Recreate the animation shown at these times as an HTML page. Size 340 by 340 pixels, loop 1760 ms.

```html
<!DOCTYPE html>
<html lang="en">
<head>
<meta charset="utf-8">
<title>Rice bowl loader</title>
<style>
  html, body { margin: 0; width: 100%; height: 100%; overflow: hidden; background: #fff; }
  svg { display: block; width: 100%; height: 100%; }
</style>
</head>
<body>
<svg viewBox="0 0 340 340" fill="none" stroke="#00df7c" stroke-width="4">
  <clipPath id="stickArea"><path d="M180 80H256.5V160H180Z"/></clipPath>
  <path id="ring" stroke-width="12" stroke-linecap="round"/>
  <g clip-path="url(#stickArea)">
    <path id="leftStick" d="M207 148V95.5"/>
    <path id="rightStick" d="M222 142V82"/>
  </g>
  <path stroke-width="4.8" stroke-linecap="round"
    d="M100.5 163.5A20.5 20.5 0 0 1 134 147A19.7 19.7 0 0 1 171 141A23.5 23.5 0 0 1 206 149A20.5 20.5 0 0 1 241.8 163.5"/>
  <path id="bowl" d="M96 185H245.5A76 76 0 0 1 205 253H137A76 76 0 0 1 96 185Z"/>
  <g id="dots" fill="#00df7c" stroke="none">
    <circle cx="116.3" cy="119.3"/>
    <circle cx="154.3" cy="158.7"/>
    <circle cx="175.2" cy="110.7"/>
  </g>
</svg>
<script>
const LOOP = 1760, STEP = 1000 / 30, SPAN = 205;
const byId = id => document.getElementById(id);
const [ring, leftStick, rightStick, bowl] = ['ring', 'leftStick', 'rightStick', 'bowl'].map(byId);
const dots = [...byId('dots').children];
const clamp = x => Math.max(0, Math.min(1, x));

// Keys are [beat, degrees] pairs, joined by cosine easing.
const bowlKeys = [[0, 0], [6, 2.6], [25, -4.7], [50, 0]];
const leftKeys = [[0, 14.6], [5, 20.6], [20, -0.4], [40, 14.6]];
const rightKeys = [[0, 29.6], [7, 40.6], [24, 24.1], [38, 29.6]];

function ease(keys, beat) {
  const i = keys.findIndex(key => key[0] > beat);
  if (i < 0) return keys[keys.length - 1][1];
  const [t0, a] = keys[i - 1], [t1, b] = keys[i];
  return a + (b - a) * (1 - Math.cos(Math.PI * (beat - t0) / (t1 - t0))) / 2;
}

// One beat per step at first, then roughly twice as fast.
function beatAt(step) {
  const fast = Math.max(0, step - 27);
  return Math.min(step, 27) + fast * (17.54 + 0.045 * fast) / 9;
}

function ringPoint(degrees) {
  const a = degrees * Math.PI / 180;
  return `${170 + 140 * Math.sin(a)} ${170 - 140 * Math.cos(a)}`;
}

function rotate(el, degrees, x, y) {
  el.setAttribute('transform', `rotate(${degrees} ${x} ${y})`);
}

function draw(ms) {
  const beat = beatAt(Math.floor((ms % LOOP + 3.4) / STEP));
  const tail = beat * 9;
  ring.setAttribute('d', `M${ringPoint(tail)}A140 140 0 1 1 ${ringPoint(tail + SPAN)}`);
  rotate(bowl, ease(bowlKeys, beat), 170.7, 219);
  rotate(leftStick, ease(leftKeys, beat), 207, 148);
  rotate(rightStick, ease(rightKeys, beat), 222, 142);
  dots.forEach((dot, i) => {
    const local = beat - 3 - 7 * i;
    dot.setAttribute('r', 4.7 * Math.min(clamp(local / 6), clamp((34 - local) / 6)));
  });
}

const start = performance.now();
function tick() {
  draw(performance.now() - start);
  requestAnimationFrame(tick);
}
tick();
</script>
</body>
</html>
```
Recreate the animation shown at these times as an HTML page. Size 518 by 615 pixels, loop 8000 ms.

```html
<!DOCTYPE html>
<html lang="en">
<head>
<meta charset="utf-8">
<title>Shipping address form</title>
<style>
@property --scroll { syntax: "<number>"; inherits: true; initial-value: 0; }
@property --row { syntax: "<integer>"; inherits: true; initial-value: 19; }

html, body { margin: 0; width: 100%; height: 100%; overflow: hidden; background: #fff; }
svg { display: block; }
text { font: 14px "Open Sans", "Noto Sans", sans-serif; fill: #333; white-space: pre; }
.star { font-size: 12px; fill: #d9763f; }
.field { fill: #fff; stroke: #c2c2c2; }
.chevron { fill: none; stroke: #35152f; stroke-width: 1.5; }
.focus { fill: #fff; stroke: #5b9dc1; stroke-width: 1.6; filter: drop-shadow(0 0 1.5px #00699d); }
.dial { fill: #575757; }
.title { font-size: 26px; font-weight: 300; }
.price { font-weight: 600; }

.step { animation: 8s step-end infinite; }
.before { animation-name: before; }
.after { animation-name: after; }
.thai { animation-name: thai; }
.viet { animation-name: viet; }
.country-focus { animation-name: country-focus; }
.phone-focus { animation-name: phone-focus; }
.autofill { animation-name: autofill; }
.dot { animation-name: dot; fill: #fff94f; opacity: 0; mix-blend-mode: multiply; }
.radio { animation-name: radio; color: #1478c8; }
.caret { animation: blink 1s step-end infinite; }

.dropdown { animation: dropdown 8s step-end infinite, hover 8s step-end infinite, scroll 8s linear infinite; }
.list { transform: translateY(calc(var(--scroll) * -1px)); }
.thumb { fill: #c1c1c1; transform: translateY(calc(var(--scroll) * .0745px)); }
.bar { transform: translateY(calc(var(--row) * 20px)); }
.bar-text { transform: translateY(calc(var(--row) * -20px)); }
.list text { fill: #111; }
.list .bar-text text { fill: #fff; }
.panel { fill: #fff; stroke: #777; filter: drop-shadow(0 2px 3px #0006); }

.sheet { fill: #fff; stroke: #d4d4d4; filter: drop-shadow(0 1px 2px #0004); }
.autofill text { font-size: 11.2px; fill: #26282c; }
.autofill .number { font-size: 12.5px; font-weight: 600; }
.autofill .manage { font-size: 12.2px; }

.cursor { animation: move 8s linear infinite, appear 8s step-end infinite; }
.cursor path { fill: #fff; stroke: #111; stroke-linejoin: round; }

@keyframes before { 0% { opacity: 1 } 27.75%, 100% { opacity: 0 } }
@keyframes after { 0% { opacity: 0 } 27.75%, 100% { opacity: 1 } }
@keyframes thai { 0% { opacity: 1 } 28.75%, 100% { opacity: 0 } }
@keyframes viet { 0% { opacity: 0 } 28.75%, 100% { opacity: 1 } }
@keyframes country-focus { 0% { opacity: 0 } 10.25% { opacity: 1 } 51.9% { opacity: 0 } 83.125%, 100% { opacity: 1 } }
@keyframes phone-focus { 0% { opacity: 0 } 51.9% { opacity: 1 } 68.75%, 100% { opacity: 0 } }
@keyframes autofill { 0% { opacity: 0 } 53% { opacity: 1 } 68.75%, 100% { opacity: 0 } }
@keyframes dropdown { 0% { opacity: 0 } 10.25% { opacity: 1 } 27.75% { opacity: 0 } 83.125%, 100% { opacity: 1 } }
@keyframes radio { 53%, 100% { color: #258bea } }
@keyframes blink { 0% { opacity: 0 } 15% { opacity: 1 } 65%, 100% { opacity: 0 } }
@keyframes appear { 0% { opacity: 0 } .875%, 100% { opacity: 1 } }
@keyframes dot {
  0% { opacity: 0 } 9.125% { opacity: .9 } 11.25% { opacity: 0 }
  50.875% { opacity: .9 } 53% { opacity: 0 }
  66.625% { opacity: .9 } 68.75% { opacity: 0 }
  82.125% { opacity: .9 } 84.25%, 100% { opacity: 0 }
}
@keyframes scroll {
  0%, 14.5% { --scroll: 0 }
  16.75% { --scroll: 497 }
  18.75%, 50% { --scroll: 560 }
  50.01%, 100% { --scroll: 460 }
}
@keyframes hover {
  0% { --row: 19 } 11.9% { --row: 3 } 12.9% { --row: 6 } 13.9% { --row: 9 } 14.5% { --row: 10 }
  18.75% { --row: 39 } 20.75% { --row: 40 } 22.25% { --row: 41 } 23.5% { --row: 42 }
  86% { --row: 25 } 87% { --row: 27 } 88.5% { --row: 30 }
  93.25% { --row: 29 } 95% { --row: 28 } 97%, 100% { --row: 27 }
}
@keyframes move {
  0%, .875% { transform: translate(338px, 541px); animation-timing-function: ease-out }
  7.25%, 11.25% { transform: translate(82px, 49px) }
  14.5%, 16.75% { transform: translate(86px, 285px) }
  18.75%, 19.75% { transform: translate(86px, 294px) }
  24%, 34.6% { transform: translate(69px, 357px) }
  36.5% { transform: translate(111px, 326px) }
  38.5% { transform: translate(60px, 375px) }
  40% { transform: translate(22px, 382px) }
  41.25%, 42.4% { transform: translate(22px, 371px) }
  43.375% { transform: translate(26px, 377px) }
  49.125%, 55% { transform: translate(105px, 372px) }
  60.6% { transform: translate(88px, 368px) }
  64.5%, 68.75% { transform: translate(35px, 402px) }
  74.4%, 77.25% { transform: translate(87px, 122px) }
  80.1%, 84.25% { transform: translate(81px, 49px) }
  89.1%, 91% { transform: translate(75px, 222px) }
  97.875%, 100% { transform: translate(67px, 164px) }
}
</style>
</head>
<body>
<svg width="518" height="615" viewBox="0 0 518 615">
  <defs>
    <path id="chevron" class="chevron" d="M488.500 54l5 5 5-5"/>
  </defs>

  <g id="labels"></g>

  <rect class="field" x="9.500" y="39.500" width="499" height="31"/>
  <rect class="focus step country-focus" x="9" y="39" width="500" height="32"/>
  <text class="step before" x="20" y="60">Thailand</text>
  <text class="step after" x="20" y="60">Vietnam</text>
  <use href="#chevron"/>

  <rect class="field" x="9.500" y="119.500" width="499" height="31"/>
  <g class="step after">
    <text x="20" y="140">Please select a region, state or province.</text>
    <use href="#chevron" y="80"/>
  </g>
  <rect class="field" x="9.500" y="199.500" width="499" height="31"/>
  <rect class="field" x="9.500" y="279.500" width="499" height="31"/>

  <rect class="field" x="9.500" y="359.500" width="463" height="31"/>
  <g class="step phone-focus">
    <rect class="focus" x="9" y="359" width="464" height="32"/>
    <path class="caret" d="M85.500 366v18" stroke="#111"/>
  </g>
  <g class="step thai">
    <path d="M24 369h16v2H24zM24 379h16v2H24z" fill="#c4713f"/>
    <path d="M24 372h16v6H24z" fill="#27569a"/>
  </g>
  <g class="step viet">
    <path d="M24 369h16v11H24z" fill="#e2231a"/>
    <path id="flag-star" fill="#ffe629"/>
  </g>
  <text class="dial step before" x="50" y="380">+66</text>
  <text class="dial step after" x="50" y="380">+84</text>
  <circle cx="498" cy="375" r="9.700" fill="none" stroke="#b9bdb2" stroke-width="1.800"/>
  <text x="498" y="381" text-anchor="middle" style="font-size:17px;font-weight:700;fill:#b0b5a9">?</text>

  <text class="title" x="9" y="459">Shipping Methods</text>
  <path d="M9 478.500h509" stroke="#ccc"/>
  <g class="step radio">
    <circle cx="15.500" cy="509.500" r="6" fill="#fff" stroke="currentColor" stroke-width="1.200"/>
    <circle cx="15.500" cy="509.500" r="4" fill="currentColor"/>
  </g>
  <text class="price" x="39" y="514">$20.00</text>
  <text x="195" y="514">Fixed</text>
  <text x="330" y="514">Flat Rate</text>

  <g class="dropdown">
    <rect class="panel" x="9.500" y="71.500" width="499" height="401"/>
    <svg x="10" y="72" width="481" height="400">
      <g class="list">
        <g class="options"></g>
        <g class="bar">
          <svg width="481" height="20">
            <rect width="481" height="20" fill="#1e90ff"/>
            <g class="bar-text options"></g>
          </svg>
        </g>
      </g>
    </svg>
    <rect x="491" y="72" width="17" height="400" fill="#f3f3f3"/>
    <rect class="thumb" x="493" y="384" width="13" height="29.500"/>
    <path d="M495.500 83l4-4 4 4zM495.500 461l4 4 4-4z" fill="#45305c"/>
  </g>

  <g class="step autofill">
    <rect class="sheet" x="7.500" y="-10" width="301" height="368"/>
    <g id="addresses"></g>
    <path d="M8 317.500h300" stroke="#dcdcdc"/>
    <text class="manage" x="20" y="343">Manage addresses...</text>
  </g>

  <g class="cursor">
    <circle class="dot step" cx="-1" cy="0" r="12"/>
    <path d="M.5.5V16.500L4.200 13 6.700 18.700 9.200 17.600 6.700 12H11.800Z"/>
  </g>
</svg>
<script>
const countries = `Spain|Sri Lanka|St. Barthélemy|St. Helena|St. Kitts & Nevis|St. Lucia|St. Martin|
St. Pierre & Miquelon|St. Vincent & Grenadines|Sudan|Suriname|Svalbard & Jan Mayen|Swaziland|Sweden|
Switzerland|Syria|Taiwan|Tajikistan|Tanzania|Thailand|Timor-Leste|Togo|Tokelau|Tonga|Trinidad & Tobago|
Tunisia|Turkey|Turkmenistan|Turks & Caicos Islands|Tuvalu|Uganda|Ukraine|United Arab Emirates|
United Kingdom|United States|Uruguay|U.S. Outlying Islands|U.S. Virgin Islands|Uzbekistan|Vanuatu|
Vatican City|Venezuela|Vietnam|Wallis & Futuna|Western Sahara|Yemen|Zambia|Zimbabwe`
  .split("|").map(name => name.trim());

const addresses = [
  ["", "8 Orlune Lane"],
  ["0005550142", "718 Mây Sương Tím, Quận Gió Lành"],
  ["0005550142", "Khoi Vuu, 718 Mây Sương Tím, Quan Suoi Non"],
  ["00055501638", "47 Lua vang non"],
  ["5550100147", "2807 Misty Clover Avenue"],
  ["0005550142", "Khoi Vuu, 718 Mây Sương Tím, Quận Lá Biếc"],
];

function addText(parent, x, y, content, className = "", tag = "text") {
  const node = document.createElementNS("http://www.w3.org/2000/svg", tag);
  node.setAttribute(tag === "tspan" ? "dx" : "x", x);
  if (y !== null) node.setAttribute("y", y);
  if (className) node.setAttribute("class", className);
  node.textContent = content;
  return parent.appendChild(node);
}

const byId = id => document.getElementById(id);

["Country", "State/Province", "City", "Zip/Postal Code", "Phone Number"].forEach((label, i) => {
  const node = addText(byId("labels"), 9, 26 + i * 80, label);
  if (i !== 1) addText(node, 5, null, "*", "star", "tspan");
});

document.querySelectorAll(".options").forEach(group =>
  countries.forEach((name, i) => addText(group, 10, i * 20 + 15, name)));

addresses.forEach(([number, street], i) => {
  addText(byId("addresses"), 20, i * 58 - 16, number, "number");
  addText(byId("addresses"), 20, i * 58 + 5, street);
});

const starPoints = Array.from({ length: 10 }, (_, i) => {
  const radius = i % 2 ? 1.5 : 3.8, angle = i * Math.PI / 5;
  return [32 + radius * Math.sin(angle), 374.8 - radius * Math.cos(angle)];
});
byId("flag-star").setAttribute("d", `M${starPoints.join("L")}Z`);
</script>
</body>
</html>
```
══════════════════════════════
Your answer should consist only of the count of lines in the data that contain "degrees".

The answer => 5